=== Problem to work on ===
Taking the line with "L140,760 Q145,690 265,670" as the first and the line with "Q370,482 386,490 Q410,496" as the last, set down exactly every line in that range from the entries below, and no more.

(Extracted records)

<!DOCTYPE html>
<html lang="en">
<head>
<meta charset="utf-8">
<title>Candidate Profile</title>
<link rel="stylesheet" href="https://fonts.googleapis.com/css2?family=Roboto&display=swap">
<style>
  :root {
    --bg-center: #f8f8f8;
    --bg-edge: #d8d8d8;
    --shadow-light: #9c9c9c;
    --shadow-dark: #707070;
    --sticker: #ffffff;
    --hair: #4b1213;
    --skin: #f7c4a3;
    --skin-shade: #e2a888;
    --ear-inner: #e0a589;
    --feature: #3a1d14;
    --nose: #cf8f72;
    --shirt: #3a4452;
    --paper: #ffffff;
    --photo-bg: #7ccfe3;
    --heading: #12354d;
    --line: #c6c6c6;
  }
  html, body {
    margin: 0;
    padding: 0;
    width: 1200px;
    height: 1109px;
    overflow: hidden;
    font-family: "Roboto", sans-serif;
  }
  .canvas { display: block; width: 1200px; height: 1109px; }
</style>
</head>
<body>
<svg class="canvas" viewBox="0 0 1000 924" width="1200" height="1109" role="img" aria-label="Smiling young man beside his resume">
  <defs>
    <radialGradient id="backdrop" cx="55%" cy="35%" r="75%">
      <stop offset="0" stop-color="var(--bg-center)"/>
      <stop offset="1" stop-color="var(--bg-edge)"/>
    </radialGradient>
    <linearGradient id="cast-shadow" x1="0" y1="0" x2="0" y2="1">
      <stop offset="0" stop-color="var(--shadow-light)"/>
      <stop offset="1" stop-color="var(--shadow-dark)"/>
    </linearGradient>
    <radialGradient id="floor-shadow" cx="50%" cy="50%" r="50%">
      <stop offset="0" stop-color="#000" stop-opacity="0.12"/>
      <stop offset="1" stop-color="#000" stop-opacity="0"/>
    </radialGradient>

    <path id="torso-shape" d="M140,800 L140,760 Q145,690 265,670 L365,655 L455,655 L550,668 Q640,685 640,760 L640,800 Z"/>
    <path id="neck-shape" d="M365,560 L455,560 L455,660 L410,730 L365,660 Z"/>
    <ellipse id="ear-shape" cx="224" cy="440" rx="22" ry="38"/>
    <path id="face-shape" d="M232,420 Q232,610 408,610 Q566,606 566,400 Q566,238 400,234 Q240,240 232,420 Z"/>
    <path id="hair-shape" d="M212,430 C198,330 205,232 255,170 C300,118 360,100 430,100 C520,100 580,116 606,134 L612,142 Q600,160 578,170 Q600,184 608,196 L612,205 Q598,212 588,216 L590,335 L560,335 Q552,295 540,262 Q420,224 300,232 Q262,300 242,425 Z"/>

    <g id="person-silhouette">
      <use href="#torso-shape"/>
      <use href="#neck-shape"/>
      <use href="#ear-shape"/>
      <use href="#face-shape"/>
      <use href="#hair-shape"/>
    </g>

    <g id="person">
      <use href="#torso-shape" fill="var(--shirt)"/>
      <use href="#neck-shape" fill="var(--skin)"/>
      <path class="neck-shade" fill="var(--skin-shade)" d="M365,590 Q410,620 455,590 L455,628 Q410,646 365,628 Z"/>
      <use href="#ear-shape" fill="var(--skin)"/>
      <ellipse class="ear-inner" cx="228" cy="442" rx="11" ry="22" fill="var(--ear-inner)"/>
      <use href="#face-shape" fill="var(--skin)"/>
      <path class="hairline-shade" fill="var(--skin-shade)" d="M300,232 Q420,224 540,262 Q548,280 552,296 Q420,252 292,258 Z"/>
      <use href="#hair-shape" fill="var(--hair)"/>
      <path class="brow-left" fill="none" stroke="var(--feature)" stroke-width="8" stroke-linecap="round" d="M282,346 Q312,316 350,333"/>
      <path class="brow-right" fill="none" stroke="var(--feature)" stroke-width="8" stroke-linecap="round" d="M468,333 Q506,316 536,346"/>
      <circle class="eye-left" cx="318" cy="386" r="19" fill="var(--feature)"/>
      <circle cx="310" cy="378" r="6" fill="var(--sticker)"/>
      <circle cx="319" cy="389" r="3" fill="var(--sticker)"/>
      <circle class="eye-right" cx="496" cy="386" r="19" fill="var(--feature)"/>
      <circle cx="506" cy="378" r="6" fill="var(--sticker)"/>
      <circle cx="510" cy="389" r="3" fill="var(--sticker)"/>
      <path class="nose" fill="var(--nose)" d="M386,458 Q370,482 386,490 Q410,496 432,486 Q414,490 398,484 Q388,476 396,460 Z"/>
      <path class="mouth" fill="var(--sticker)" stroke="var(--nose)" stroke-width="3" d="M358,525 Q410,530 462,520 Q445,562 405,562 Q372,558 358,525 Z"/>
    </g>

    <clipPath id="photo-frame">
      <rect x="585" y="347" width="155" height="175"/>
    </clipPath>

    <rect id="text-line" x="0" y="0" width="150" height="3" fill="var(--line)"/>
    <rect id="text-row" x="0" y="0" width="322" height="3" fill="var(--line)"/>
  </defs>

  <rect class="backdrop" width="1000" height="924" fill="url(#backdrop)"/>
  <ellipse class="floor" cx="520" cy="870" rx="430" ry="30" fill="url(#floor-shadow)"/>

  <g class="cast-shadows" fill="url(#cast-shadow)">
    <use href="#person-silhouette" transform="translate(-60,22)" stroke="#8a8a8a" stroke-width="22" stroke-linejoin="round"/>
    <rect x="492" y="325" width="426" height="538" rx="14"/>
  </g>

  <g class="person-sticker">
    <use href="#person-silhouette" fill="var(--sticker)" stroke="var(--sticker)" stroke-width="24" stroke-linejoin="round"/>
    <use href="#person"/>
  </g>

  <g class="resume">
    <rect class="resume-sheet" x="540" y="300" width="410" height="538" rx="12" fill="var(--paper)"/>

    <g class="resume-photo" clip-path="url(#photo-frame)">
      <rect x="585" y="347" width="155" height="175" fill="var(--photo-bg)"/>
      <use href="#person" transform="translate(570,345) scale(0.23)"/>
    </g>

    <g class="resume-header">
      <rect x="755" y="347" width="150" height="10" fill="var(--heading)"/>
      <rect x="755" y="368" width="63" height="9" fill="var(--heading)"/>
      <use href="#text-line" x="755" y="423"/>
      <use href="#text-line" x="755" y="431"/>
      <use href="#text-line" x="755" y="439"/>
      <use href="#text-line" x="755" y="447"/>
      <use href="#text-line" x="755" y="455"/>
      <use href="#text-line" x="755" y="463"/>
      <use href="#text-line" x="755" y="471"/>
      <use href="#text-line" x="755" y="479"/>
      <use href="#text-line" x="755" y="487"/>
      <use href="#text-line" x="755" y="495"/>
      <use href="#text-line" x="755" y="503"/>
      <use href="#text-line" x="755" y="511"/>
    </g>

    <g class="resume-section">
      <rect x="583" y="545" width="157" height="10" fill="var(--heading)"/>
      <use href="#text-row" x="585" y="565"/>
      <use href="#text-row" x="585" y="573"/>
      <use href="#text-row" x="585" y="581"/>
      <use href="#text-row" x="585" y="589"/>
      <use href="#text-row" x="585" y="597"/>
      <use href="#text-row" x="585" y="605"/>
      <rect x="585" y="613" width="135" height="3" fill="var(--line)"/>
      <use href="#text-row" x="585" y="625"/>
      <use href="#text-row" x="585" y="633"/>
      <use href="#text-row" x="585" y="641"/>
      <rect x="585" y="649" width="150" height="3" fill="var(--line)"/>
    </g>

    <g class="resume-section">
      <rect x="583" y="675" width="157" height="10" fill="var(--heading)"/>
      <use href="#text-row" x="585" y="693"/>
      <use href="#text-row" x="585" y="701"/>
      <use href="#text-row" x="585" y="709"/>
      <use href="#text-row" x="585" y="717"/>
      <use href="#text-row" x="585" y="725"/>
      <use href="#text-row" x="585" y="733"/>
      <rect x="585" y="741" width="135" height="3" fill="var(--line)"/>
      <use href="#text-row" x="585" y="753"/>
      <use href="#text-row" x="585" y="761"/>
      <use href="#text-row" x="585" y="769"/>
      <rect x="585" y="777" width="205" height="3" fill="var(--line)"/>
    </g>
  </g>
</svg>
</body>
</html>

(End Extracted records)

=== Output for this exercise ===
    <path id="torso-shape" d="M140,800 L140,760 Q145,690 265,670 L365,655 L455,655 L550,668 Q640,685 640,760 L640,800 Z"/>
    <path id="neck-shape" d="M365,560 L455,560 L455,660 L410,730 L365,660 Z"/>
    <ellipse id="ear-shape" cx="224" cy="440" rx="22" ry="38"/>
    <path id="face-shape" d="M232,420 Q232,610 408,610 Q566,606 566,400 Q566,238 400,234 Q240,240 232,420 Z"/>
    <path id="hair-shape" d="M212,430 C198,330 205,232 255,170 C300,118 360,100 430,100 C520,100 580,116 606,134 L612,142 Q600,160 578,170 Q600,184 608,196 L612,205 Q598,212 588,216 L590,335 L560,335 Q552,295 540,262 Q420,224 300,232 Q262,300 242,425 Z"/>

    <g id="person-silhouette">
      <use href="#torso-shape"/>
      <use href="#neck-shape"/>
      <use href="#ear-shape"/>
      <use href="#face-shape"/>
      <use href="#hair-shape"/>
    </g>

    <g id="person">
      <use href="#torso-shape" fill="var(--shirt)"/>
      <use href="#neck-shape" fill="var(--skin)"/>
      <path class="neck-shade" fill="var(--skin-shade)" d="M365,590 Q410,620 455,590 L455,628 Q410,646 365,628 Z"/>
      <use href="#ear-shape" fill="var(--skin)"/>
      <ellipse class="ear-inner" cx="228" cy="442" rx="11" ry="22" fill="var(--ear-inner)"/>
      <use href="#face-shape" fill="var(--skin)"/>
      <path class="hairline-shade" fill="var(--skin-shade)" d="M300,232 Q420,224 540,262 Q548,280 552,296 Q420,252 292,258 Z"/>
      <use href="#hair-shape" fill="var(--hair)"/>
      <path class="brow-left" fill="none" stroke="var(--feature)" stroke-width="8" stroke-linecap="round" d="M282,346 Q312,316 350,333"/>
      <path class="brow-right" fill="none" stroke="var(--feature)" stroke-width="8" stroke-linecap="round" d="M468,333 Q506,316 536,346"/>
      <circle class="eye-left" cx="318" cy="386" r="19" fill="var(--feature)"/>
      <circle cx="310" cy="378" r="6" fill="var(--sticker)"/>
      <circle cx="319" cy="389" r="3" fill="var(--sticker)"/>
      <circle class="eye-right" cx="496" cy="386" r="19" fill="var(--feature)"/>
      <circle cx="506" cy="378" r="6" fill="var(--sticker)"/>
      <circle cx="510" cy="389" r="3" fill="var(--sticker)"/>
      <path class="nose" fill="var(--nose)" d="M386,458 Q370,482 386,490 Q410,496 432,486 Q414,490 398,484 Q388,476 396,460 Z"/>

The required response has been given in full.